In steps responsive development. Through magic and wizardry (or top-notch prepared code), this post reacts to the user and their device. Header navigations and social media elements disappear, leaving in their wake the infamous hamburger icon and off-canvas, sliding mobile menu. Font sizes become smaller and less obtrusive. The sidebar relocates itself to below the blog post content. And footer elements begin to stack. Turning a mobile phone from portrait to landscape may increase font sizes and allow certain elements to reappear, since there is more “real estate” within your browser’s width.
In short, responsive websites morph into the device they are viewed on. There are not separate desktop and mobile versions of a website. It is just one entity that reacts appropriately to the user.
How did Responsive Development come about?
It’s a question with probably a thousand different answers. In the grand scheme of things, however, it comes down to two things: user experience and money.
Everyone wants a website to function properly and be pleasing to the eye. Colors and fonts and overall layout are important when representing your brand. Things need to pop and draw focus, but not be too overwhelming where it looks like a unicorn threw up on the screen. It’s a fine line our lead Creative Specialist walks masterfully with each and every project. Having a desktop version of your website load into your iPhone is not ideal, and most likely will cause the end user to hit the back button and move on to the next search result, which loses your business potential revenue.
And speaking of costs, prior to responsive development and post-launch of the iPhone, businesses would pay exorbitant amounts of money to build separate sites for various devices, which had implications regarding maintenance costs and SEO rankings (seeing as you would need to promote and support separate sites with duplicate content). A responsive website, with its capability to resize and re-proportion itself to any given screen, removes those undesirable costs.

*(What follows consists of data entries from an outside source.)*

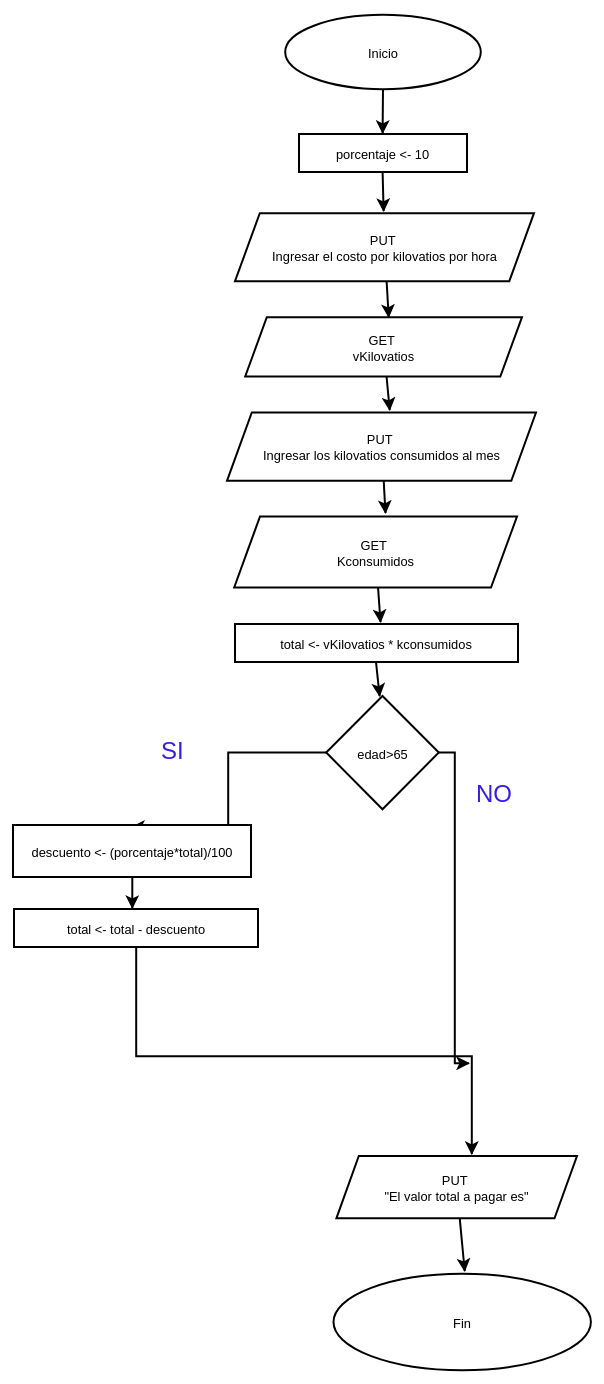
<!DOCTYPE html>
<html lang="es">
<head>
<meta charset="utf-8">
<title>Diagrama de flujo</title>
<style>
:root { --ink: #000; --paper: #fff; --branch: #3420e0; }
* { box-sizing: border-box; }
html, body { margin: 0; }
body { width: 604px; height: 1384px; overflow: hidden; background: var(--paper); }
.flowchart {
  position: relative; width: 604px; height: 1384px; overflow: hidden;
  color: var(--ink); font: 12.85px/16px "Liberation Sans", Arial, sans-serif;
}
.drawing { position: absolute; inset: 0; display: block; }
.connectors { fill: none; stroke: var(--ink); stroke-width: 2; }
.shapes { fill: var(--paper); stroke: var(--ink); stroke-width: 2; }
.arrowhead { fill: var(--ink); }
.node {
  position: absolute; left: var(--x); top: var(--y); width: var(--w); height: var(--h);
  display: flex; align-items: center; justify-content: center;
  padding-top: 4px; text-align: center; white-space: nowrap;
}
.process { border: 2px solid var(--ink); background: var(--paper); }
.branch { position: absolute; color: var(--branch); font-size: 24px; line-height: 28px; }
.yes { left: 161px; top: 737px; }
.no { left: 476px; top: 780px; }
</style>
</head>
<body>
<main class="flowchart">
  <svg class="drawing" width="604" height="1384" viewBox="0 0 604 1384" aria-hidden="true">
    <defs>
      <marker id="arrow" markerUnits="userSpaceOnUse" markerWidth="14" markerHeight="14" refX="13" refY="7" orient="auto">
        <polygon class="arrowhead" points="14,7 0,0 3.5,7 0,14"/>
      </marker>
    </defs>
    <g class="connectors" marker-end="url(#arrow)">
      <path marker-end="url(#arrow)" d="M383 89L382.6 133"/>
      <path marker-end="url(#arrow)" d="M382.6 172L383.6 211"/>
      <path marker-end="url(#arrow)" d="M386.6 281L388.7 317"/>
      <path marker-end="url(#arrow)" d="M386.5 376L389.7 410"/>
      <path marker-end="url(#arrow)" d="M383.7 481L385.5 513"/>
      <path marker-end="url(#arrow)" d="M378 587L380.5 622"/>
      <path marker-end="url(#arrow)" d="M376 662L379.6 696"/>
      <path marker-end="url(#arrow)" d="M326 752.5H228.2V827H132"/>
      <path marker-end="url(#arrow)" d="M132.3 877V908"/>
      <path marker-end="url(#arrow)" d="M136.2 947V1056.3H471.8V1154"/>
      <path marker-end="url(#arrow)" d="M438 752.5H454.8V1063.3H469"/>
      <path marker-end="url(#arrow)" d="M459.7 1218L464.7 1271"/>
    </g>
    <g class="shapes">
      <ellipse cx="383" cy="52" rx="97.8" ry="37.2"/>
      <polygon points="259.8,213.2 534,213.2 509.3,281.2 235,281.2"/>
      <polygon points="266.8,317.2 522,317.2 500.3,376.5 245.2,376.5"/>
      <polygon points="251.8,412.5 536,412.5 511.3,480.8 227,480.8"/>
      <polygon points="260,516.5 517,516.5 491,587.5 234.2,587.5"/>
      <polygon points="382.5,696 438.8,752.5 382.5,809.3 326.2,752.5"/>
      <polygon points="358.8,1156 577,1156 554.5,1218.3 336.4,1218.3"/>
      <ellipse cx="462.2" cy="1322" rx="128.7" ry="48.2"/>
    </g>
  </svg>

  <div class="node terminal" style="--x:285px;--y:14px;--w:196px;--h:76px">Inicio</div>
  <div class="node process" style="--x:297.5px;--y:133px;--w:170px;--h:40px">porcentaje &lt;- 10</div>
  <div class="node data" style="--x:235px;--y:213px;--w:299px;--h:68px">PUT&nbsp;<br>Ingresar el costo por kilovatios por hora</div>
  <div class="node data" style="--x:245px;--y:317px;--w:277px;--h:60px">GET&nbsp;<br>vKilovatios</div>
  <div class="node data" style="--x:227px;--y:412px;--w:309px;--h:68px">PUT&nbsp;<br>Ingresar los kilovatios consumidos al mes</div>
  <div class="node data" style="--x:234px;--y:516px;--w:283px;--h:72px">GET&nbsp;<br>Kconsumidos</div>
  <div class="node process" style="--x:233.5px;--y:623px;--w:285px;--h:40px">total &lt;- vKilovatios * kconsumidos</div>
  <div class="node decision" style="--x:326px;--y:696px;--w:113px;--h:113px">edad&gt;65</div>
  <div class="branch yes">SI</div>
  <div class="branch no">NO</div>
  <div class="node process" style="--x:12px;--y:824px;--w:240px;--h:54px">descuento &lt;- (porcentaje*total)/100</div>
  <div class="node process" style="--x:13px;--y:908px;--w:246px;--h:40px">total &lt;- total - descuento</div>
  <div class="node data" style="--x:336px;--y:1156px;--w:241px;--h:62px">PUT&nbsp;<br>"El valor total a pagar es"</div>
  <div class="node terminal" style="--x:333px;--y:1273px;--w:258px;--h:98px">Fin</div>
</main>
</body>
</html>
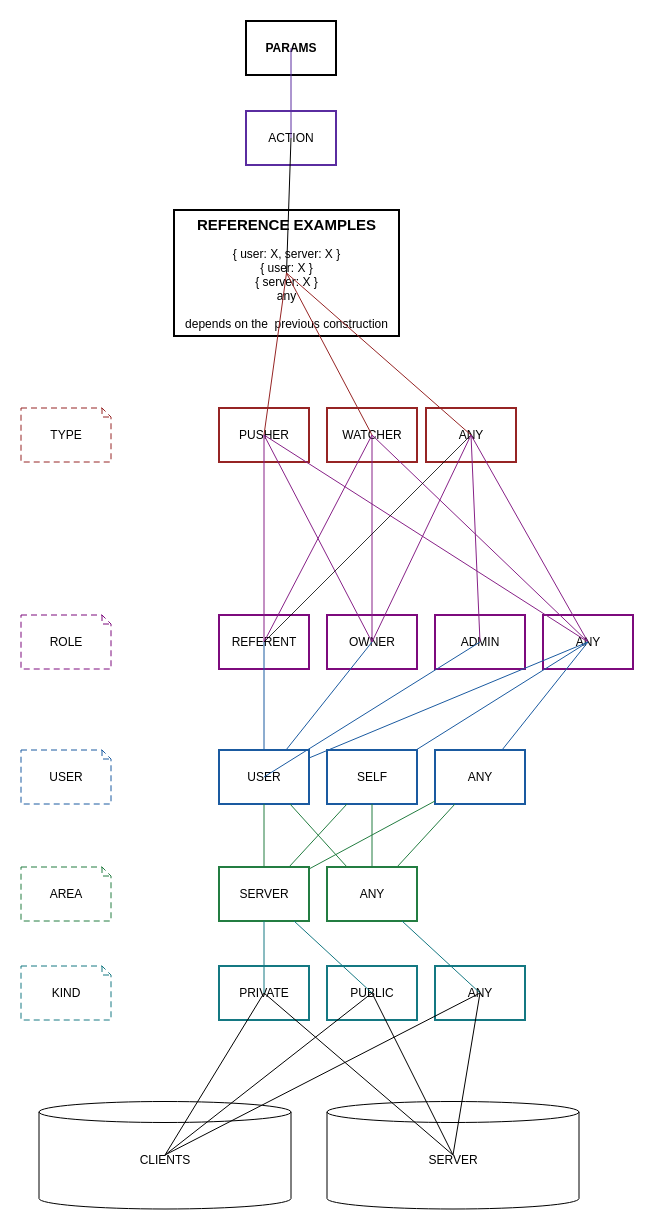
<!DOCTYPE html>
<html lang="en">
<head>
<meta charset="utf-8">
<title>Params routing diagram</title>
<style>
:root {
  --ink: #000;
  --action: #5a2ca0;
  --type: #962424;
  --role: #7d0a7d;
  --role-link: #872187;
  --user: #1a5aa0;
  --area: #237d41;
  --kind: #147882;
}
* { box-sizing: border-box; margin: 0; }
html, body { overflow: hidden; background: #fff; }
.diagram {
  position: relative;
  width: 654px;
  height: 1230px;
  overflow: hidden;
  color: var(--ink);
  font: 12px/14px "Liberation Sans", Arial, sans-serif;
}
.node, .note {
  flex: none;
  display: flex;
  align-items: center;
  justify-content: center;
  width: 92px;
  height: 56px;
}
.node { border: 2px solid var(--tone); }
.params, .action, .reference { position: absolute; }
.params { left: 245px; top: 20px; --tone: var(--ink); font-weight: bold; }
.action { left: 245px; top: 110px; --tone: var(--action); }
.reference {
  left: 173px;
  top: 209px;
  width: 227px;
  height: 128px;
  padding-top: 5px;
  border: 2px solid var(--ink);
  text-align: center;
  white-space: pre;
}
.reference h1 { font-size: 15px; line-height: 17px; margin-bottom: 14px; }
.reference p + p { margin-top: 14px; }
.level { position: absolute; left: 20px; display: flex; gap: 16px; }
.type { top: 407px; --tone: var(--type); }
.role { top: 614px; --tone: var(--role); }
.user { top: 749px; --tone: var(--user); }
.area { top: 866px; --tone: var(--area); }
.kind { top: 965px; --tone: var(--kind); }
.type .node:last-child { margin-left: -9px; }
.note { position: relative; margin-right: 90px; }
.note svg { position: absolute; inset: 0; color: var(--tone); }
.store {
  position: absolute;
  top: 1100px;
  width: 254px;
  height: 110px;
  display: flex;
  justify-content: center;
  padding-top: 53px;
}
.store svg { position: absolute; inset: 0; }
.clients { left: 38px; }
.server { left: 326px; }
.links { position: absolute; inset: 0; fill: none; stroke-width: 1; }
.shapes { position: absolute; }
</style>
</head>
<body>
<main class="diagram">
  <svg class="shapes" width="0" height="0" aria-hidden="true">
    <defs>
      <g id="note-outline" fill="none" stroke="currentColor" stroke-dasharray="6 4">
        <path d="M1 1H82L91 10V55H1Z"/>
        <path d="M82 1V10H91"/>
      </g>
      <g id="cylinder" fill="none" stroke="currentColor">
        <ellipse cx="127" cy="12" rx="126" ry="10.5"/>
        <path d="M1 12V98.5A126 10.5 0 0 0 253 98.5V12"/>
      </g>
    </defs>
  </svg>

  <div class="node params">PARAMS</div>
  <div class="node action">ACTION</div>
  <section class="reference"><h1>REFERENCE EXAMPLES</h1><p>{ user: X, server: X }
{ user: X }
{ server: X }
any</p><p>depends on the  previous construction</p></section>

  <section class="level type">
    <div class="note"><svg width="92" height="56"><use href="#note-outline"/></svg>TYPE</div>
    <div class="node">PUSHER</div>
    <div class="node">WATCHER</div>
    <div class="node">ANY</div>
  </section>
  <section class="level role">
    <div class="note"><svg width="92" height="56"><use href="#note-outline"/></svg>ROLE</div>
    <div class="node">REFERENT</div>
    <div class="node">OWNER</div>
    <div class="node">ADMIN</div>
    <div class="node">ANY</div>
  </section>
  <section class="level user">
    <div class="note"><svg width="92" height="56"><use href="#note-outline"/></svg>USER</div>
    <div class="node">USER</div>
    <div class="node">SELF</div>
    <div class="node">ANY</div>
  </section>
  <section class="level area">
    <div class="note"><svg width="92" height="56"><use href="#note-outline"/></svg>AREA</div>
    <div class="node">SERVER</div>
    <div class="node">ANY</div>
  </section>
  <section class="level kind">
    <div class="note"><svg width="92" height="56"><use href="#note-outline"/></svg>KIND</div>
    <div class="node">PRIVATE</div>
    <div class="node">PUBLIC</div>
    <div class="node">ANY</div>
  </section>

  <div class="store clients"><svg width="254" height="110"><use href="#cylinder"/></svg>CLIENTS</div>
  <div class="store server"><svg width="254" height="110"><use href="#cylinder"/></svg>SERVER</div>

  <svg class="links" width="654" height="1230" viewBox="0 0 654 1230" aria-hidden="true">
    <path id="params-to-action" stroke="var(--action)" d="M291 48V138"/>
    <path id="action-to-reference" stroke="var(--ink)" d="M291 138L286.5 273"/>
    <g id="reference-to-type" stroke="var(--type)">
      <path d="M286.5 273L264 435"/>
      <path d="M286.5 273L372 435"/>
      <path d="M286.5 273L471 435"/>
    </g>
    <g id="type-to-role" stroke="var(--role-link)">
      <path d="M264 435V642"/>
      <path d="M264 435L372 642"/>
      <path d="M264 435L588 642"/>
      <path d="M372 435L264 642"/>
      <path d="M372 435V642"/>
      <path d="M372 435L588 642"/>
      <path d="M471 435L264 642" stroke="var(--ink)" stroke-width="0.8"/>
      <path d="M471 435L372 642"/>
      <path d="M471 435L480 642"/>
      <path d="M471 435L588 642"/>
    </g>
    <g id="role-to-user" stroke="var(--user)">
      <path d="M264 642V750"/>
      <path d="M372 642L286 750"/>
      <path d="M480 642L264 777"/>
      <path d="M588 642L309 758"/>
      <path d="M588 642L416 750"/>
      <path d="M588 642L502 750"/>
    </g>
    <g id="user-to-area" stroke="var(--area)">
      <path d="M264 804V867"/>
      <path d="M290 804L347 867"/>
      <path d="M347 804L289 867"/>
      <path d="M372 804V867"/>
      <path d="M435 801L309 869"/>
      <path d="M455 804L397 867"/>
    </g>
    <g id="area-to-kind" stroke="var(--kind)">
      <path d="M264 921V993"/>
      <path d="M294 921L372 993"/>
      <path d="M402 921L480 993"/>
    </g>
    <g id="kind-to-stores" stroke="var(--ink)">
      <path d="M264 993L165 1155"/>
      <path d="M372 993L165 1155"/>
      <path d="M480 993L165 1155"/>
      <path d="M264 993L453 1155"/>
      <path d="M372 993L453 1155"/>
      <path d="M480 993L453 1155"/>
    </g>
  </svg>
</main>
</body>
</html>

Responsive development is here to stay with the use of mobile, tablets, and phones on the rise. There is no getting away from that. How it evolves is yet to be determined, though. At present, the options responsive programming allow a developer are extremely broad. In Part 2, I’ll delve into the evolution of website construction and how responsive development was born, as well as some of the key components responsive builds utilize.